Behind the Wheel: Over the hill
It’s not a stretch to say Twin Lakes isn’t somewhere many people spend significant time.Typically, a stop in the tiny town just over Independence Pass happens because of an extra large mug of coffee while leaving Aspen for points south. Those bladder-busting sharp curves just before the town limits always leave me scrambling for the town’s only public pit toilet.So while Twin Lakes has always been a pit stop (literally) on a quest for the perfect road trip, my husband and I found ourselves driving to this town – year-round population: 26 – just to be there last weekend. Strange, I know.We meandered up Independence Pass on Sunday afternoon, forgetting the CD collection and listening to country crooners sing about “goin’ through the big D, and I don’t mean Dallas,” and other quirky tales of heartache.Abandoned log cabins from the mining boom of the 1800s still sit in a field to the right, but the rest of the town is on the left. There’s not much more than a few bed and breakfasts, a cafe that serves breakfast and lunch, three artsy shops and a general store that sells ice cream bars, fishing tackle and gasoline. We found dinner in Granite and tried the braised yak. It tasted like steak.The locals asked us about life on the other side of the hill and lamented the loss of the local ambulance, which Lake County just moved to Leadville. A shop owner on the volunteer fire department described gnarly accidents she’s seen, and she said they used to have T-shirts reading, “Go fast around Parry Peak Curve, and we’ll see you soon.”At the 100-plus-year-old Twin Lakes Nordic Inn, every board in the floor creaked, and some of the rooms are named after the ladies of ill repute who used to work there. We watched people cast lines into the lakes and stared across at the abandoned Interlaken resort, a sign of more prosperous times.Aspen is in full postcard-perfect swing right now, and you wouldn’t want to miss the reason many of us still live here (as opposed to the wintry reason for which we came in the first place), but you might consider a quick trip over the hill sometime. I promise it’ll be less crowded.

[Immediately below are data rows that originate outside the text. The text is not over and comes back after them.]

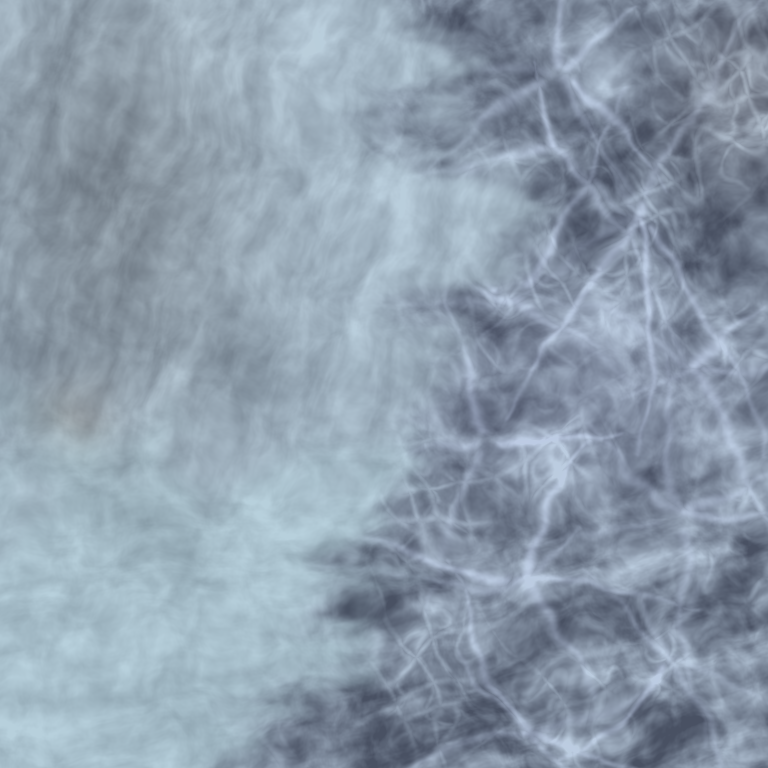
Reproduce this texture procedurally as a WebGL 1 fragment shader.

```glsl
precision highp float;
uniform vec2 u_resolution;

const vec3 SHADOW = vec3(0.270, 0.305, 0.365);
const vec3 PALE = vec3(0.695, 0.765, 0.825);
const vec3 TEAL_TINT = vec3(-0.012, 0.014, 0.002);
const vec3 WARM_TINT = vec3(0.030, 0.002, -0.026);
const vec3 VIOLET_TINT = vec3(0.010, -0.004, 0.032);
const float MIST_TONE = 0.87;
const float THICKET_TONE = 0.42;
const float MIST_SOFTNESS = 0.09;
const float ROOT_WIDTH = 0.0075;
const float TIP_WIDTH = 0.0032;
const float BRANCH_GAIN = 0.50;
const float VEIN_GAIN = 0.27;
const float HOLLOW_GAIN = 0.85;
const float GRAIN_GAIN = 0.42;
const int HUBS = 10;
const int RAYS = 6;

float hash(float n) {
  return fract(sin(n * 12.9898 + 4.1) * 4375.85);
}

vec2 gradient(vec2 cell) {
  float a = 6.2832 * fract(sin(dot(cell, vec2(127.1, 311.7))) * 4375.85);
  return vec2(cos(a), sin(a));
}

float noise(vec2 p) {
  vec2 i = floor(p);
  vec2 f = p - i;
  vec2 u = f * f * f * (f * (f * 6.0 - 15.0) + 10.0);
  vec2 e = vec2(0.0, 1.0);
  float low = mix(dot(gradient(i), f), dot(gradient(i + e.yx), f - e.yx), u.x);
  float high = mix(dot(gradient(i + e), f - e), dot(gradient(i + 1.0), f - 1.0), u.x);
  return mix(low, high, u.y);
}

float fbm(vec2 p) {
  float sum = 0.0;
  float amp = 0.6;
  for (int k = 0; k < 4; k++) {
    sum += amp * noise(p);
    p = mat2(0.8, 0.6, -0.6, 0.8) * p * 2.03 + 17.3;
    amp *= 0.55;
  }
  return sum;
}

// Soft elliptical spot, 1 at its centre
float spot(vec2 p, vec2 centre, vec2 radius) {
  vec2 q = (p - centre) / radius;
  return exp(-dot(q, q));
}

// Thin lines where the noise crosses zero
float veins(vec2 p, float width) {
  return 1.0 - smoothstep(0.0, width, abs(noise(p)));
}

// Curved, tapering twigs that spread from scattered hubs
float branches(vec2 p) {
  float cover = 0.0;
  for (int i = 0; i < HUBS; i++) {
    float id = float(i);
    vec2 hub = vec2(mix(0.55, 1.02, hash(id + 3.0)), 0.05 + 0.95 * id / float(HUBS));
    for (int j = 0; j < RAYS; j++) {
      float seed = id * 17.0 + float(j) * 3.7;
      float angle = 6.2832 * (float(j) + 1.4 * hash(seed)) / float(RAYS);
      float reach = mix(0.08, 0.34, hash(seed + 1.3));
      vec2 dir = vec2(cos(angle), sin(angle));
      vec2 q = p - hub - 0.05 * dir * (hash(seed + 7.0) - 0.3);
      float along = clamp(dot(q, dir), 0.0, reach);
      float bend = (hash(seed + 2.1) - 0.5) * 2.4 * along * along;
      float side = dot(q, vec2(-dir.y, dir.x)) - bend;
      float d = length(vec2(side, dot(q, dir) - along));
      float t = along / reach;
      float w = d / mix(ROOT_WIDTH, TIP_WIDTH, t);
      cover = max(cover, exp(-w * w) * (1.0 - 0.6 * t) * mix(0.25, 1.0, hash(seed + 5.0)));
    }
  }
  return cover;
}

void main() {
  vec2 p = gl_FragCoord.xy / u_resolution;
  vec2 wobble = vec2(noise(p * 7.0), noise(p * 7.0 + 31.0));
  vec2 jitter = vec2(noise(p * 24.0), noise(p * 24.0 + 9.0));
  vec2 q = p + 0.026 * wobble + 0.010 * jitter;

  // Ragged border between mist and thicket
  float border = 0.36 + 0.40 * p.y - 0.75 * max(p.y - 0.7, 0.0) + 0.28 * fbm(p * vec2(4.0, 9.0));
  float mist = 1.0 - smoothstep(border - MIST_SOFTNESS, border + MIST_SOFTNESS, p.x);
  float upper = smoothstep(0.30, 0.52, p.y + 0.35 * fbm(p * 5.0 + 8.0));
  float grain = fbm(q * 27.0 + 5.0);
  float flecks = noise(q * vec2(62.0, 50.0) + 3.0);

  // Mist: upright streaks above, level streaks below
  float upright = fbm(vec2(q.x * 22.0 - q.y * 7.0, q.y * 7.0));
  float level = fbm(vec2(q.x * 7.0, q.y * 26.0 - q.x * 2.0) + 40.0);
  float shade = spot(q, vec2(0.10, 0.68), vec2(0.16, 0.25)) + 0.40 * spot(q, vec2(0.31, 0.52), vec2(0.09, 0.11));
  float wisp = spot(q, vec2(0.24 + 0.35 * (p.y - 0.5), p.y), vec2(0.022, 1.0)) * upper;
  float mistTone = MIST_TONE + 0.06 * (1.0 - upper) - 0.42 * shade + 0.09 * wisp;
  mistTone += mix(0.24 * level, 0.36 * upright, upper) + 0.26 * fbm(q * 5.0 + 61.0);
  mistTone += 0.22 * grain + 0.07 * flecks;

  // Thicket: dark hollows under a net of veins and twigs
  float hollow = fbm(q * vec2(7.0, 9.0) + 12.0);
  float low = 1.0 - smoothstep(0.22, 0.42, p.y);
  float tangle = smoothstep(-0.25, 0.30, noise(p * 5.0 + 55.0));
  vec2 slant = mat2(0.85, -0.5, 0.5, 0.85) * p + 0.012 * wobble + 0.006 * jitter;
  float net = max(veins(slant * vec2(8.0, 19.0), 0.13), veins(slant.yx * vec2(9.0, 23.0) + 23.0, 0.13));
  net = max(net, 0.7 * veins(q * 25.0 + 81.0, 0.15)) * mix(0.35, 1.0, tangle);
  float sweep = fbm(vec2(q.x * 5.0, q.y * 24.0 - q.x * 7.0) + 70.0);
  float haze = spot(q, vec2(0.76, 0.49), vec2(0.22, 0.13));
  float gloom = spot(q, vec2(0.80, 0.76), vec2(0.17, 0.13));
  float twigs = branches(q) * (1.0 - 0.9 * mist);
  float thicketTone = THICKET_TONE + HOLLOW_GAIN * hollow + GRAIN_GAIN * grain + 0.13 * flecks;
  thicketTone += 0.60 * low * sweep + 0.17 * haze - 0.16 * gloom + VEIN_GAIN * net * (0.8 + hollow);

  float tone = mix(thicketTone, mistTone, mist);
  tone += BRANCH_GAIN * twigs * (1.25 - 0.6 * clamp(tone, 0.0, 1.0));
  tone = clamp(tone, 0.03, 1.08);

  // Colour drifts with place
  vec3 colour = mix(SHADOW, PALE, tone);
  float rust = spot(q, vec2(0.10, 0.46), vec2(0.05, 0.045));
  float warmth = 0.5 * spot(p, vec2(0.15, 0.75), vec2(0.20, 0.35)) + 0.9 * rust;
  warmth += 0.5 * spot(p, vec2(0.97, 0.88), vec2(0.10, 0.12));
  colour += WARM_TINT * warmth + TEAL_TINT * mist * (1.0 - 0.7 * upper);
  colour += VIOLET_TINT * (1.0 - mist) * (0.3 + 0.6 * twigs + 0.3 * haze);
  gl_FragColor = vec4(clamp(colour, 0.0, 1.0), 1.0);
}
```
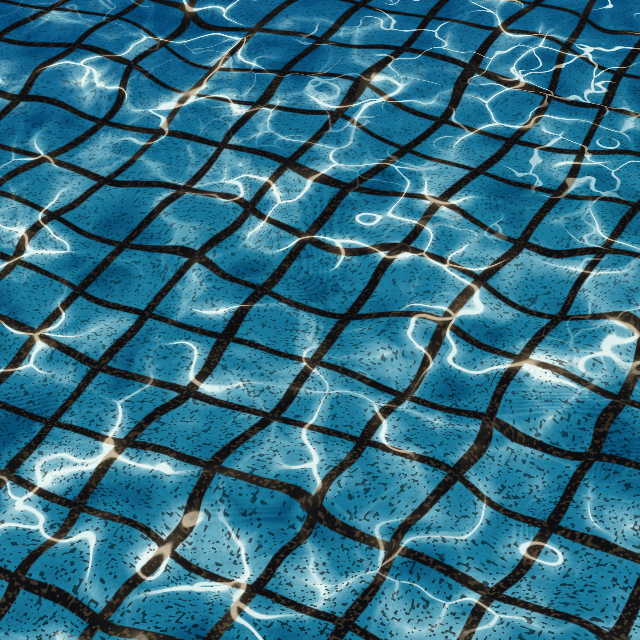
Write a WebGL 2 fragment shader that draws this texture.

```glsl
#version 300 es
precision highp float;

uniform vec2 u_resolution;
out vec4 fragColor;

const vec3 DEEP = vec3(0.02, 0.31, 0.46);
const vec3 WATER = vec3(0.10, 0.48, 0.61);
const vec3 PALE = vec3(0.40, 0.67, 0.75);
const vec3 SUNLIT = vec3(0.90, 0.96, 0.95);
const vec3 FAR_BLUE = vec3(0.01, 0.27, 0.50);
const vec3 GROUT = vec3(0.045, 0.05, 0.065);
const vec3 GRIT = vec3(0.46, 0.39, 0.28);
const vec2 LINE_HALF_WIDTH = vec2(0.063, 0.055);  // in tiles
const float WAVE_SIZE = 0.046;
const float RIPPLE_SIZE = 0.014;
const float SPECKS_PER_TILE = 36.0;
const float FILAMENT_WIDTH = 0.022;

// Perspective from floor tiles to the canvas
const mat3 FLOOR_TO_CANVAS = mat3(
    0.1246, -0.0609, -0.029,
    0.0947, 0.1110, 0.040,
    0.3359, 0.2513, 1.0);

vec2 hash2(vec2 p) {
    vec3 q = fract(p.xyx * vec3(0.1031, 0.1030, 0.0973));
    q += dot(q, q.yzx + 33.33);
    return fract((q.xx + q.yz) * q.zy);
}

// Two independent channels of smooth value noise
vec2 noise2(vec2 p) {
    vec2 i = floor(p), f = fract(p);
    f = f * f * f * (f * (f * 6.0 - 15.0) + 10.0);
    vec2 low = mix(hash2(i), hash2(i + vec2(1, 0)), f.x);
    vec2 high = mix(hash2(i + vec2(0, 1)), hash2(i + vec2(1, 1)), f.x);
    return mix(low, high, f.y);
}

// Distance to the border between the two nearest scattered cells
float cellBorder(vec2 p) {
    vec2 cell = floor(p), nearest = vec2(9.0), second = vec2(9.0);
    for (int y = -2; y <= 2; y++)
    for (int x = -2; x <= 2; x++) {
        vec2 c = cell + vec2(x, y);
        vec2 d = c + 0.1 + 0.8 * hash2(c) - p;
        if (dot(d, d) < dot(nearest, nearest)) {
            second = nearest;
            nearest = d;
        } else if (dot(d, d) < dot(second, second)) {
            second = d;
        }
    }
    return dot(0.5 * (nearest + second), normalize(second - nearest));
}

// x: sharp filament of light, y: soft halo around it
vec2 caustic(vec2 p, float width) {
    vec2 bend = (noise2(p * 1.9 + 7.0) - 0.5) * 0.8
              + (noise2(p * 4.3 + 31.0) - 0.5) * 0.22;
    float d = cellBorder(p + bend);
    float strength = noise2(p * 1.4 + 53.0).x;
    width *= 0.4 + strength;
    float aa = 0.004;
    float core = 1.0 - smoothstep(width * 0.4, width + aa, d);
    return vec2(core * smoothstep(0.36, 0.6, strength),
                exp(-d * 7.0) * (0.25 + strength));
}

// Share of the pixel covered by the grid lines
float gridLines(vec2 tile) {
    vec2 d = abs(fract(tile + 0.5) - 0.5);
    vec2 aa = max(fwidth(tile) * 0.8, vec2(0.008));
    vec2 cover = 1.0 - smoothstep(LINE_HALF_WIDTH - aa, LINE_HALF_WIDTH + aa, d);
    return max(cover.x, cover.y);
}

vec2 toFloor(vec2 p) {
    vec3 q = inverse(FLOOR_TO_CANVAS) * vec3(p, 1.0);
    return q.xy / q.z;
}

void main() {
    vec2 p = gl_FragCoord.xy / u_resolution;

    // Refraction bends the floor seen through the surface
    vec2 wave = (noise2(p * vec2(6.0, 7.5) + 3.0) - 0.5) * WAVE_SIZE
              + (noise2(p * vec2(13.0, 17.0) + 19.0) - 0.5) * RIPPLE_SIZE;
    vec2 still = toFloor(p);
    vec2 tile = toFloor(p + wave * mix(0.85, 1.15, p.y));
    float lines = gridLines(tile);

    // Light network, finer toward the far right corner
    vec2 light = caustic(still * 0.72 + 40.0, FILAMENT_WIDTH);
    vec2 fine = caustic(still * 1.15 + 90.0, FILAMENT_WIDTH * 1.3);
    float corner = smoothstep(0.85, 1.6, p.x * 0.7 + p.y);
    float filament = max(light.x, fine.x * corner);
    float halo = light.y + fine.y * 0.3;

    // Broad shading, tile differences and small surface ripples
    float cloud = noise2(still * 1.3 + 11.0).x;
    float patchy = noise2(still * 2.7 + 23.0).y;
    float tint = hash2(floor(tile) + 60.0).x - 0.5;
    float rippleMask = smoothstep(0.62, 0.85, noise2(p * 6.0 + 71.0).x);
    float ripple = sin(noise2(p * vec2(9.0, 12.0) + 5.0).x * 70.0) * rippleMask;
    float shade = 0.42 * cloud + 0.22 * patchy + 0.62 * halo
                + 0.07 * tint + 0.06 * ripple - 0.08;

    vec3 color = mix(DEEP, WATER, smoothstep(0.08, 0.42, shade));
    color = mix(color, PALE, smoothstep(0.42, 0.74, shade));
    color = mix(color, SUNLIT, smoothstep(0.72, 1.08, shade));
    float distant = smoothstep(0.55, 1.05, p.y - 0.12 * p.x);
    color = mix(color, FAR_BLUE, 0.5 * distant * (1.0 - smoothstep(0.4, 0.9, shade)));

    // Dark specks in the tiles, warm grit in the lines
    vec2 grain = noise2(tile * SPECKS_PER_TILE);
    float speck = smoothstep(0.68, 0.86, grain.x) * mix(0.6, 0.2, p.y);
    color *= 1.0 - speck;
    color *= 0.95 + 0.1 * grain.y;
    float grit = smoothstep(0.5, 0.9, grain.y) * mix(0.45, 0.15, p.y);
    vec3 lineColor = mix(GROUT, GRIT, clamp(grit + 0.6 * halo * halo, 0.0, 0.8));
    color = mix(color, lineColor, lines);

    // Filaments glow over everything, warmer across the lines
    vec3 glow = mix(SUNLIT, vec3(0.95, 0.86, 0.70), lines * 0.7);
    color = mix(color, glow, filament * mix(0.92, 0.7, lines));
    fragColor = vec4(color, 1.0);
}
```
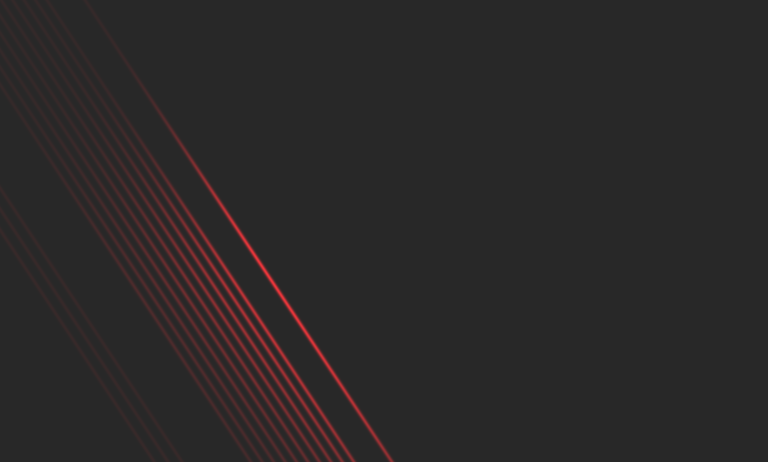
A Shadertoy shader for this background:

```glsl
// Slanted glowing red lines in two bundles and one bright ray on charcoal.

const vec3 CHARCOAL = vec3(0.157, 0.157, 0.157);
const vec3 RED = vec3(0.93, 0.21, 0.23);

// Lengths are in canvas heights; feet are where lines meet the bottom edge.
const float SLANT = 0.6645;        // leftward shift per unit of height
const float LINE_WIDTH = 0.0041;
const float FAINT = 0.06;          // light left at the far ends

const float RAY_FOOT = 0.8485;
const float RAY_PEAK = 0.41;

const int BUNDLE_COUNT = 10;
const float BUNDLE_FIRST = 0.543;
const float BUNDLE_LAST = 0.766;
const float BUNDLE_PEAK = 0.34;

const int FAR_COUNT = 3;
const float FAR_FIRST = 0.334;
const float FAR_STEP = 0.030;
const float FAR_STRENGTH = 0.075;

const float FADE_UP = 0.25;
const float FADE_DOWN = 0.48;

// Soft profile across a slanted line, never thinner than a pixel.
float lineProfile(float foot, float lineFoot) {
    float dist = (foot - lineFoot) * inversesqrt(1.0 + SLANT * SLANT);
    float width = max(LINE_WIDTH, 0.8 / iResolution.y);
    return exp(-dist * dist / (width * width));
}

// Light along a line: a quick fade upward and a slow one downward.
float lightAlong(float y, float peak, float strength) {
    float d = (y - peak) / (y > peak ? FADE_UP : FADE_DOWN);
    return mix(FAINT, strength, exp(-d * d));
}

void mainImage(out vec4 fragColor, in vec2 fragCoord) {
    vec2 p = fragCoord / iResolution.y;
    float foot = p.x + SLANT * p.y;

    // Single bright ray
    float light = lineProfile(foot, RAY_FOOT) * lightAlong(p.y, RAY_PEAK, 1.0);

    // Main bundle, brighter toward the right
    for (int i = 0; i < BUNDLE_COUNT; i++) {
        float t = float(i) / float(BUNDLE_COUNT - 1);
        float strength = mix(0.19, 0.76, t * sqrt(t));
        light += lineProfile(foot, mix(BUNDLE_FIRST, BUNDLE_LAST, t))
               * lightAlong(p.y, BUNDLE_PEAK, strength);
    }

    // Faint bundle in the lower left corner
    for (int i = 0; i < FAR_COUNT; i++) {
        light += FAR_STRENGTH * lineProfile(foot, FAR_FIRST + FAR_STEP * float(i));
    }

    fragColor = vec4(mix(CHARCOAL, RED, min(light, 1.0)), 1.0);
}
```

Since winning her first X Games medal in 2019 — slopestyle gold — the now 21-year-old Kiwi has become the most dominant force in the discipline.